I recently attended a dinner for the benefit of Hillsdale College, the nation’s preeminent conservative institution of higher learning, as distinguished from liberal indoctrination (full disclosure: my son is a graduate). The dinner speaker was Karl Rove, deputy White House chief of staff.
Rove was in good form; especially considering the “thumping” the voters gave his boss and his party in the elections a month earlier. He gave the audience what it wanted, a combination of mea culpa (“we have not fought as hard for principle as we should have”), putting the best face on the results (“the election was awful darn close”), and rhetorical promises (we have to “get back to our roots”).
Then came the questions from the audience. Rove picked his questioners, affording a great opportunity for the chosen to level one at “Bush’s brain.” Presumably anyone could hope to be picked—anyone, that is, except me. I had my hand up, but Rove playfully told the audience, “You’ll notice I’m avoiding Viguerie,” which brought a round of laughter.
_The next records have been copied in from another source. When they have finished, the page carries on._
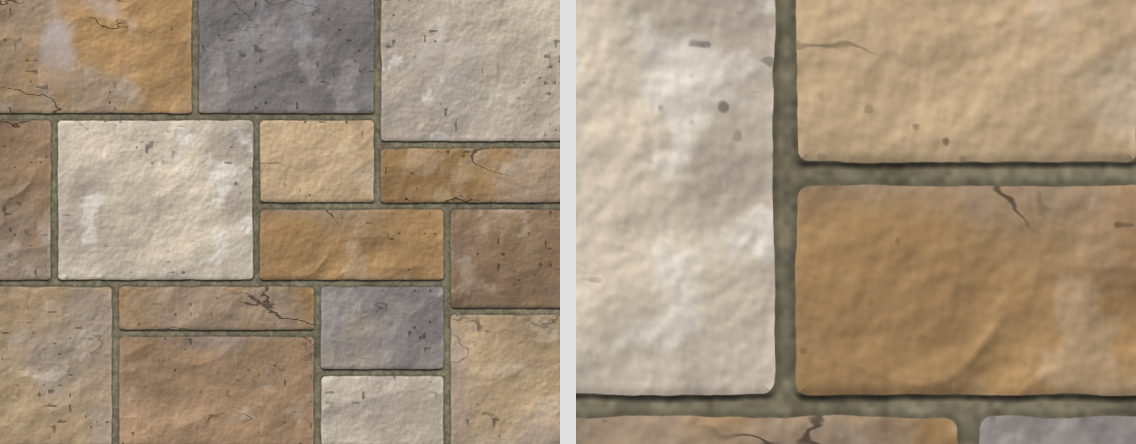
Left, the full canvas; right, a detail of the centre.
Give the GLSL for this texture, as a Shadertoy shader.

```glsl
// A wall of split-faced stone blocks set in sandy grey-green mortar.
// Shifted courses are cut into cells; each cell is a rounded box with a
// noise relief lit from the upper left, plus stains, cracks and pits.

float hash(vec2 p) {
    vec3 q = fract(vec3(p.xyx) * 0.1031);
    q += dot(q, q.yzx + 33.33);
    return fract((q.x + q.y) * q.z);
}

float noise(vec2 p) {
    vec2 i = floor(p), f = fract(p);
    f = f * f * (3.0 - 2.0 * f);
    return mix(mix(hash(i), hash(i + vec2(1, 0)), f.x),
               mix(hash(i + vec2(0, 1)), hash(i + vec2(1, 1)), f.x), f.y);
}

float fbm(vec2 p) {
    float sum = 0.0, amp = 0.5;
    for (int i = 0; i < 6; i++) {
        sum += amp * noise(p);
        p = mat2(1.6, 1.2, -1.2, 1.6) * p + 7.3;
        amp *= 0.5;
    }
    return sum;
}

// Height of the stone face: fine grain plus sharp diagonal folds
float relief(vec2 p, float folds) {
    vec2 w = p + 0.05 * vec2(noise(p * 11.0), noise(p * 13.0 + 40.0));
    float fold = 1.0 - abs(2.0 * noise(vec2(w.x * 6.0 + w.y * 5.0, w.y * 15.0 - w.x * 6.0)) - 1.0);
    return fbm(p * 13.0) + 0.35 * folds * fold + 0.05 * noise(p * 130.0);
}

// Cell around p as (min, max); kind picks the stone colour
vec4 stoneCell(vec2 p, out int kind) {
    float edge = p.y > 0.536 ? 0.85 : 1.007;
    bool side = p.x > edge;
    float shift = side ? 0.076 : 0.013;
    float course = (p.y + shift) / 0.375;
    float row = floor(course), rise = fract(course);

    float start = 0.26 - 0.1375 * row;
    float col = side ? 0.0 : floor((p.x - start) / 0.455);
    vec2 across = side ? vec2(edge, 1.42)
                       : vec2(start + col * 0.455, min(start + (col + 1.0) * 0.455, edge));

    // Some cells hold two stones, one above the other
    float cut = 0.0;
    if (side) cut = row == 1.0 ? 0.632 : 0.0;
    else if (col == 1.0 && row < 2.0) cut = 0.464;
    else if (col == 0.0 && row == 0.0) cut = 0.7;
    bool upper = cut > 0.0 && rise > cut;
    vec2 span = cut == 0.0 ? vec2(0, 1) : upper ? vec2(cut, 1) : vec2(0, cut);
    span = (row + span) * 0.375 - shift;

    kind = (int(row + col) + (upper ? 2 : 0) - (side ? 1 : 0) + 9) % 5;
    return vec4(across.x, span.x, across.y, span.y);
}

vec3 stoneColor(int kind) {
    if (kind == 0) return vec3(0.75, 0.70, 0.63);   // cream
    if (kind == 1) return vec3(0.61, 0.49, 0.345);  // golden
    if (kind == 2) return vec3(0.50, 0.48, 0.47);   // slate
    if (kind == 3) return vec3(0.69, 0.60, 0.48);   // tan
    return vec3(0.56, 0.465, 0.37);                 // brown
}

void mainImage(out vec4 fragColor, in vec2 fragCoord) {
    vec2 p = fragCoord / iResolution.y;
    float pixel = 1.0 / iResolution.y;

    // Stone outline with a slightly chipped edge
    int kind;
    vec4 cell = stoneCell(p, kind);
    vec2 halfSize = 0.5 * (cell.zw - cell.xy) - 0.0085;
    vec2 local = p - 0.5 * (cell.xy + cell.zw);
    vec2 q = abs(local) - halfSize + 0.009;
    float d = length(max(q, 0.0)) + min(max(q.x, q.y), 0.0) - 0.009;
    d += 0.005 * (fbm(p * 28.0) - 0.5);

    // Each stone gets its own piece of the noise field
    vec2 s = p + 9.0 * vec2(hash(cell.xy * 91.0), hash(cell.zw * 57.0));
    float folds = kind == 1 || kind == 4 ? 1.0 : kind == 0 ? 0.35 : 0.5;
    float slope = relief(s, folds) - relief(s + vec2(-0.003, 0.004), folds);

    // Broad stains: warm, cool grey and pale
    vec3 stone = stoneColor(kind);
    float stain = fbm(s * 5.0);
    stone *= 1.0 + 0.45 * (stain - 0.49);
    float cool = smoothstep(0.48, 0.68, fbm(s * 4.0 + 20.0));
    stone = mix(stone, vec3(0.57, 0.54, 0.53), cool * (kind == 0 ? 0.25 : 0.5));
    if (kind == 2) stone = mix(stone, vec3(0.62, 0.57, 0.51), smoothstep(0.45, 0.65, stain) * 0.7);
    float bloom = smoothstep(0.62, 0.72, fbm(s * 14.0 + 5.0));
    stone = mix(stone, vec3(0.84, 0.82, 0.79), bloom * (kind == 0 ? 0.6 : 0.2));

    // Relief light, cracks and pits
    stone *= 1.0 + clamp(1.7 * slope, -0.28, 0.25);
    float crackLine = abs(fbm(vec2(s.x * 4.0 + s.y * 3.0, s.y * 8.0)) - 0.5);
    float crack = smoothstep(0.012, 0.002, crackLine) * smoothstep(0.55, 0.72, noise(s * 9.0 + 3.0));
    float pit = smoothstep(0.84, 0.95, noise(s * 85.0)) * smoothstep(0.4, 0.7, noise(s * 12.0));
    stone *= 1.0 - 0.4 * crack * folds - 0.3 * pit;

    // Cool sheen on the raised parts near the top
    float sheen = smoothstep(0.7, 1.0, p.y) * smoothstep(0.45, 0.7, fbm(s * vec2(9, 6) + 60.0));
    stone = mix(stone, vec3(0.80, 0.79, 0.85), 0.6 * sheen);

    // Pale upper rim, worn dark lower rim
    float rim = smoothstep(-0.010, 0.0, d);
    stone *= 1.0 + rim * (local.y < 0.0 && q.y > q.x ? -0.16 : 0.05);

    // Sandy mortar with a shadow under each stone
    float sand = noise(p * 190.0) + noise(p * 95.0 + 8.0);
    vec3 mortar = vec3(0.46, 0.435, 0.36) * (0.78 + 0.22 * sand + 0.3 * (fbm(p * 10.0) - 0.5));
    float below = smoothstep(0.003, -0.002, local.y + halfSize.y);
    float shade = smoothstep(0.007, 0.001, d);
    mortar *= 1.0 - shade * mix(0.16, 0.62, below);

    vec3 color = mix(stone, mortar, smoothstep(-pixel, pixel, d));
    fragColor = vec4(clamp(color, 0.0, 1.0), 1.0);
}
```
He continued: “I may have been born, but it wasn’t yesterday!”
Now, this is not a sour grapes article. Rove was not silently ignoring me, he was openly bypassing me, and so no hypocrisy was involved. And he was doing it in good humor. Indeed, earlier in the evening he had confessed, “I’m a little bit worried about [Michael] Novak and Viguerie sitting together—that is a recipe for something bad to happen! The good news is the bad thing will happen to someone who deserves it!”
Was he tacitly admitting that he would “deserve” a zinger from me if he recognized me?
Whatever, it was understandable for Rove to pass me by. He is well aware of my unhappiness with President Bush and the GOP congressional leadership—it’s all spelled out in my latest book, “Conservatives Betrayed: How George W. Bush and Other Big Government Republicans Hijacked the Conservative Cause” (Bonus Books, 2006). The last thing he needed that night was to give me, an outspoken conservative with no desires for White House invitations, the opportunity, with the nation as audience via C-SPAN, to lob one at the President.
But, in the spirit of the recent aborted O. J. Simpson book and TV special, let me disclose what everyone would have heard If I Asked It.
Because of the friendly social nature of the evening, I would not have hit hard at our speaker for Bush’s many transgressions against conservatives. Rather, I would have pointed to the future and given him an opportunity to reassure the base of the GOP—the conservatives.
Rove: Richard Viguerie—you have a question? I can’t believe it! Go ahead.
Viguerie: Karl, you’ve made a number of references tonight about how the Republican Party has lost its way. Well, the conservatives here tonight—plus millions around the country—would like to have some comfort level that we will feel better about the next two years than we have the last few years. Because quite frankly, the conservatives are getting highly nervous about the early signals we’re getting from President Bush and his team: 1) The President said he is looking forward to working with the Democrats on amnesty for illegal aliens, 2) Secretary of the Treasury Henry M. Paulson has suggested that nothing is off the table regarding Social Security, which conservatives interpret as opening the door to tax increases and benefit cuts, and 3) the President and congressional Republicans decided to throw in the towel and not fight for one of the few conservatives in his administration, UN Ambassador John Bolton. So, Karl, in light of developments such as these, what assurances can you give us that the White House and the GOP will indeed return to basic conservative principles?
As I restate my question here, I realize it still deserves to be answered. How about it, Karl?